I finally get Twin Two delivered, feet first, with some difficulty. She is also pale, limp and not crying. Now I have two twins, neither of which is doing well and a mother with an open uterus. We quickly called in Dr. Sheryl, one of our surgeons, to help ASAP!
I am giving directions to our nursing staff regarding the girls while I work on Mom. Dr Sheryl arrives to care for K and I start working on both girls. By now both babies are intubated and receiving chest compressions. We get them on oxygen, give epinephrine. Stressful minutes tick by as we try to save these two precious girls. After 10 minutes they are both still pale, limp, not breathing normally and have heart rates of 50-60 (very low). While I count off CPR compressions, I face the very real prospect of having to tell K and her family that we lost her children. As I run through further treatment options in my head I realize we have done everything we can do except pray. “God, we need a miracle! Please save these girls.” We continue CPR: 1 and 2 and 3 and..the compressions rapidly go. A minute later Bosip looks at me from the warmer of Twin One. “Doctor this child is breathing on her own!” He extubates her and she begins to scream! “Thanks God! We need one more miracle.” Twin Two’s heart rate comes up to 120s (normal) and she starts breathing on her own. She is still limp and pale but improving. After several minutes both girls are doing well enough we transfer them to the nursery for further observation. By the next morning both girls are breast feeding and doing well. No small miracle considering how long it took to get them breathing on their own.

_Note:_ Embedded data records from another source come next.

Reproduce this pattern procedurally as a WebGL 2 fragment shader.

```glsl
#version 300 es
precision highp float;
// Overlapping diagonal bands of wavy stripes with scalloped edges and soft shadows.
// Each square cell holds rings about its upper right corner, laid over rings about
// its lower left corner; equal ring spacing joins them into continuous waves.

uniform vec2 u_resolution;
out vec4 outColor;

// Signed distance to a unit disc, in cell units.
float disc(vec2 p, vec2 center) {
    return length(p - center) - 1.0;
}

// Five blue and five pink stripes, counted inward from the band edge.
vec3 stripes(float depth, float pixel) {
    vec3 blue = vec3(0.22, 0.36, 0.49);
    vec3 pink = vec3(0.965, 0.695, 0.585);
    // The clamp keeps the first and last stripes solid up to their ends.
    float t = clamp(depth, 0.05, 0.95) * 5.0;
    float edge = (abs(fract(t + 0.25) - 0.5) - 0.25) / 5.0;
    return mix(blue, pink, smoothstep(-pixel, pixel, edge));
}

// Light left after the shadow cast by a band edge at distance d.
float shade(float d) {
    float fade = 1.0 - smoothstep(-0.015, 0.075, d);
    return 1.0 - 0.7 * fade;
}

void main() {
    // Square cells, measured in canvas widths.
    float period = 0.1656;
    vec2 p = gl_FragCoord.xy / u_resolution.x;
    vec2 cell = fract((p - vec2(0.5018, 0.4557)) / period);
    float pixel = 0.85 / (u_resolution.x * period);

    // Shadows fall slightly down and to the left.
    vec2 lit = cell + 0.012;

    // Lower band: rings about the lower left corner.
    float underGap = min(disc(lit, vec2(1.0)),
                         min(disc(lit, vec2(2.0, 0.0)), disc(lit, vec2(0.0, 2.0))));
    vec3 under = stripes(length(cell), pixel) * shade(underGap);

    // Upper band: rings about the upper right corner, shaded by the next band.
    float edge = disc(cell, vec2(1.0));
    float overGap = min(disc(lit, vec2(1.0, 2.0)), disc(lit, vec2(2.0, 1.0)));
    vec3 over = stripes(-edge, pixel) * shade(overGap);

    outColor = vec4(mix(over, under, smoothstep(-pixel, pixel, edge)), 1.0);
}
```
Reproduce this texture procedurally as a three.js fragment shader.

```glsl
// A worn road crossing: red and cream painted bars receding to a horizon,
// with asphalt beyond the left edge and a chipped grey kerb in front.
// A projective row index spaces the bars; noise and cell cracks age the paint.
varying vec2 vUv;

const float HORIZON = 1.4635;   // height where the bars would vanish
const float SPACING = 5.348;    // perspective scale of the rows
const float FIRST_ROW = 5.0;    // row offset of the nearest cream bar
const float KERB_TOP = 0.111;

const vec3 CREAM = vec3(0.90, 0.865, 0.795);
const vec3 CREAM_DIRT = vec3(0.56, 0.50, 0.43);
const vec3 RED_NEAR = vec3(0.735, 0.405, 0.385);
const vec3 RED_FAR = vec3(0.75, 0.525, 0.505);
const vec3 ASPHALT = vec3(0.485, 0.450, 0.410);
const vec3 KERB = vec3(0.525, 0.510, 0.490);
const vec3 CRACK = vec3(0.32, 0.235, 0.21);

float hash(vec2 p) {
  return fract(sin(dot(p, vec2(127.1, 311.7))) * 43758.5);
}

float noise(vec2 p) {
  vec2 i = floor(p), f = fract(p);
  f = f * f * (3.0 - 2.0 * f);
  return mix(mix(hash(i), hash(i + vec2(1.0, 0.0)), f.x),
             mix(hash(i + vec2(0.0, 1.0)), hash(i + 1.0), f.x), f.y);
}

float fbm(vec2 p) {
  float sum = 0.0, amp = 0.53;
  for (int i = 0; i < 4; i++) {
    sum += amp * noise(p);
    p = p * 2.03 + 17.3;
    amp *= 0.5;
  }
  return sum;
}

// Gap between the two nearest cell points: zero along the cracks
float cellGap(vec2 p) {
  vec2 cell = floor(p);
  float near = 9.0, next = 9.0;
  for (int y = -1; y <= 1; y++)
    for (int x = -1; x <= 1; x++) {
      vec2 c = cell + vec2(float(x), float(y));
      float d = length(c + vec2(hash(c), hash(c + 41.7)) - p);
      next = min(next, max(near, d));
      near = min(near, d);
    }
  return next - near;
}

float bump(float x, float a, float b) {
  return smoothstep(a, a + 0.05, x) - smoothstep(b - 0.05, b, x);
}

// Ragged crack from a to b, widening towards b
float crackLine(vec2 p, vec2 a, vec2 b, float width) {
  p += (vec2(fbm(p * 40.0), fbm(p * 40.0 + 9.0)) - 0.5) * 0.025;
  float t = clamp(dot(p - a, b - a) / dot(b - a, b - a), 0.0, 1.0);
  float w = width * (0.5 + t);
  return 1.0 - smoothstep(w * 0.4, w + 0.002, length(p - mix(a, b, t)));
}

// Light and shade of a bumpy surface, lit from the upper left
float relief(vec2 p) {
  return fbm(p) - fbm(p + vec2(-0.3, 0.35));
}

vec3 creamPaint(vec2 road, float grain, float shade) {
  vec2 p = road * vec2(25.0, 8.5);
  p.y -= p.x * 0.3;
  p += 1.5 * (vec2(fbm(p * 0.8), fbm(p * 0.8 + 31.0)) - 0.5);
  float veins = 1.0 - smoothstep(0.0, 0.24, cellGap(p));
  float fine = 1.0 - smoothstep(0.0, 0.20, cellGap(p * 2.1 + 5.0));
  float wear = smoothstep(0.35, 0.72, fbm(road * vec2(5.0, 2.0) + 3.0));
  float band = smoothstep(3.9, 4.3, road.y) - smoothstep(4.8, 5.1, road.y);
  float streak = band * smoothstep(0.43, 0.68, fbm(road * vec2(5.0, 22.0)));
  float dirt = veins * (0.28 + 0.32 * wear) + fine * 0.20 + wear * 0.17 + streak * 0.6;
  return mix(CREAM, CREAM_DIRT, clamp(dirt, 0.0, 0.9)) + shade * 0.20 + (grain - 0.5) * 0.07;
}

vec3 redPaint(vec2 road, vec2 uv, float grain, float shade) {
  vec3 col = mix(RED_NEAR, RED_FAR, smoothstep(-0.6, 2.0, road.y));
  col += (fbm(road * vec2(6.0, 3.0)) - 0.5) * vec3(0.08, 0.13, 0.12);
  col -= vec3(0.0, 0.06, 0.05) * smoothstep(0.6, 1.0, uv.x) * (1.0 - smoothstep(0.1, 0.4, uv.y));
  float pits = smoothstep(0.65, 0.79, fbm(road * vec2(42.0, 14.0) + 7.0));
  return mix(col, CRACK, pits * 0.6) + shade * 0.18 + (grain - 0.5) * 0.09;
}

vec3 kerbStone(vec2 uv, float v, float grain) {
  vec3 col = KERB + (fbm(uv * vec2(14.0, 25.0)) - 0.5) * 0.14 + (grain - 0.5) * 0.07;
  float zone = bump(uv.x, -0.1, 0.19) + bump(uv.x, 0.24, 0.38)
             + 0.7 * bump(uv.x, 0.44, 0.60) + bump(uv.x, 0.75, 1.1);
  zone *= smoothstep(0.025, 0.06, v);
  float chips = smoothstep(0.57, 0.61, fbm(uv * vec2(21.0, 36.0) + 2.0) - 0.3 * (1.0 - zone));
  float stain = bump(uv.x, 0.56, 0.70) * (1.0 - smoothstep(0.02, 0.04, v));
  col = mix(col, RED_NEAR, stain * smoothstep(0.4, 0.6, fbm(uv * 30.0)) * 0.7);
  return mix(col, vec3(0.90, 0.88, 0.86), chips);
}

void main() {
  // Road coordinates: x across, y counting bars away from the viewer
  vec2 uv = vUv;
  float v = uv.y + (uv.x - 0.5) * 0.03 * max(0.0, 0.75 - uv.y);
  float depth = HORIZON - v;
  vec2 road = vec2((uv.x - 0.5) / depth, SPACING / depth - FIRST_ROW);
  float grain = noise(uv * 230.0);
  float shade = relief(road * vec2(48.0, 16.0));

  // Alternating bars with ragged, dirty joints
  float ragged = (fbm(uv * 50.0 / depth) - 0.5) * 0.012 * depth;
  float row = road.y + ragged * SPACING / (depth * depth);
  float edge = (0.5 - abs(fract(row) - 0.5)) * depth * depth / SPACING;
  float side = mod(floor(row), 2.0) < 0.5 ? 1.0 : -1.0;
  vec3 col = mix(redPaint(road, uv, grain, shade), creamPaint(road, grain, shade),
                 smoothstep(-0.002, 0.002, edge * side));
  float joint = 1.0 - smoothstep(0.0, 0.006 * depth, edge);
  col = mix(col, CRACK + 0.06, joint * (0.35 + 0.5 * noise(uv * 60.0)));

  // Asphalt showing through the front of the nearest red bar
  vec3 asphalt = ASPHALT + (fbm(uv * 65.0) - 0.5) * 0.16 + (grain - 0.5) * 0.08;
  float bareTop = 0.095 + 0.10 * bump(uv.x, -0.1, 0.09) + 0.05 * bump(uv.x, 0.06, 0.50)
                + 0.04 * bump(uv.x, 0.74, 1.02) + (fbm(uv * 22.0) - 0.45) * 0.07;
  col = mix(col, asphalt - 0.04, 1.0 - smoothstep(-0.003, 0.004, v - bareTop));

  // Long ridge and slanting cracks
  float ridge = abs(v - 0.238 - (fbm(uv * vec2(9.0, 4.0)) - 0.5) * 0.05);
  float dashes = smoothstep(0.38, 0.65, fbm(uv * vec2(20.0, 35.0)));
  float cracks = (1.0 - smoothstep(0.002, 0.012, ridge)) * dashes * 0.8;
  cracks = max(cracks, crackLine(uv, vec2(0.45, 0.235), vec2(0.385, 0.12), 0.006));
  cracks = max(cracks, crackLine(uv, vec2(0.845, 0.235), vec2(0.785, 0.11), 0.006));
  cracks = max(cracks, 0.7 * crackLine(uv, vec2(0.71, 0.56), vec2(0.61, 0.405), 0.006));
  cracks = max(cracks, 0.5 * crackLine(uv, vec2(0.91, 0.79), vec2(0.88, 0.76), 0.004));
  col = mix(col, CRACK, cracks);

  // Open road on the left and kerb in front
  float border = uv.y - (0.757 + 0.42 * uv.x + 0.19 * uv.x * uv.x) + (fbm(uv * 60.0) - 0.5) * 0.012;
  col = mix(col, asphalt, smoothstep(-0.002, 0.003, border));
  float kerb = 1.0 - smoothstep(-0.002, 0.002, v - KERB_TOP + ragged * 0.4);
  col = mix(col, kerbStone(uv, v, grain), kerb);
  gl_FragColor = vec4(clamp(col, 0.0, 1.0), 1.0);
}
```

Three days later I was on call again and saw K. It was time for her discharge. She was unaware of what had happened in the delivery so I shared with her the story of the night her daughters were born. As I finished I said, “I want you to know God worked a miracle to give your two daughters life. When you look at them remember God loves them and cares deeply for you.” Tears of joy filled her eyes as she realized the miracle God had performed.
We serve an amazing God.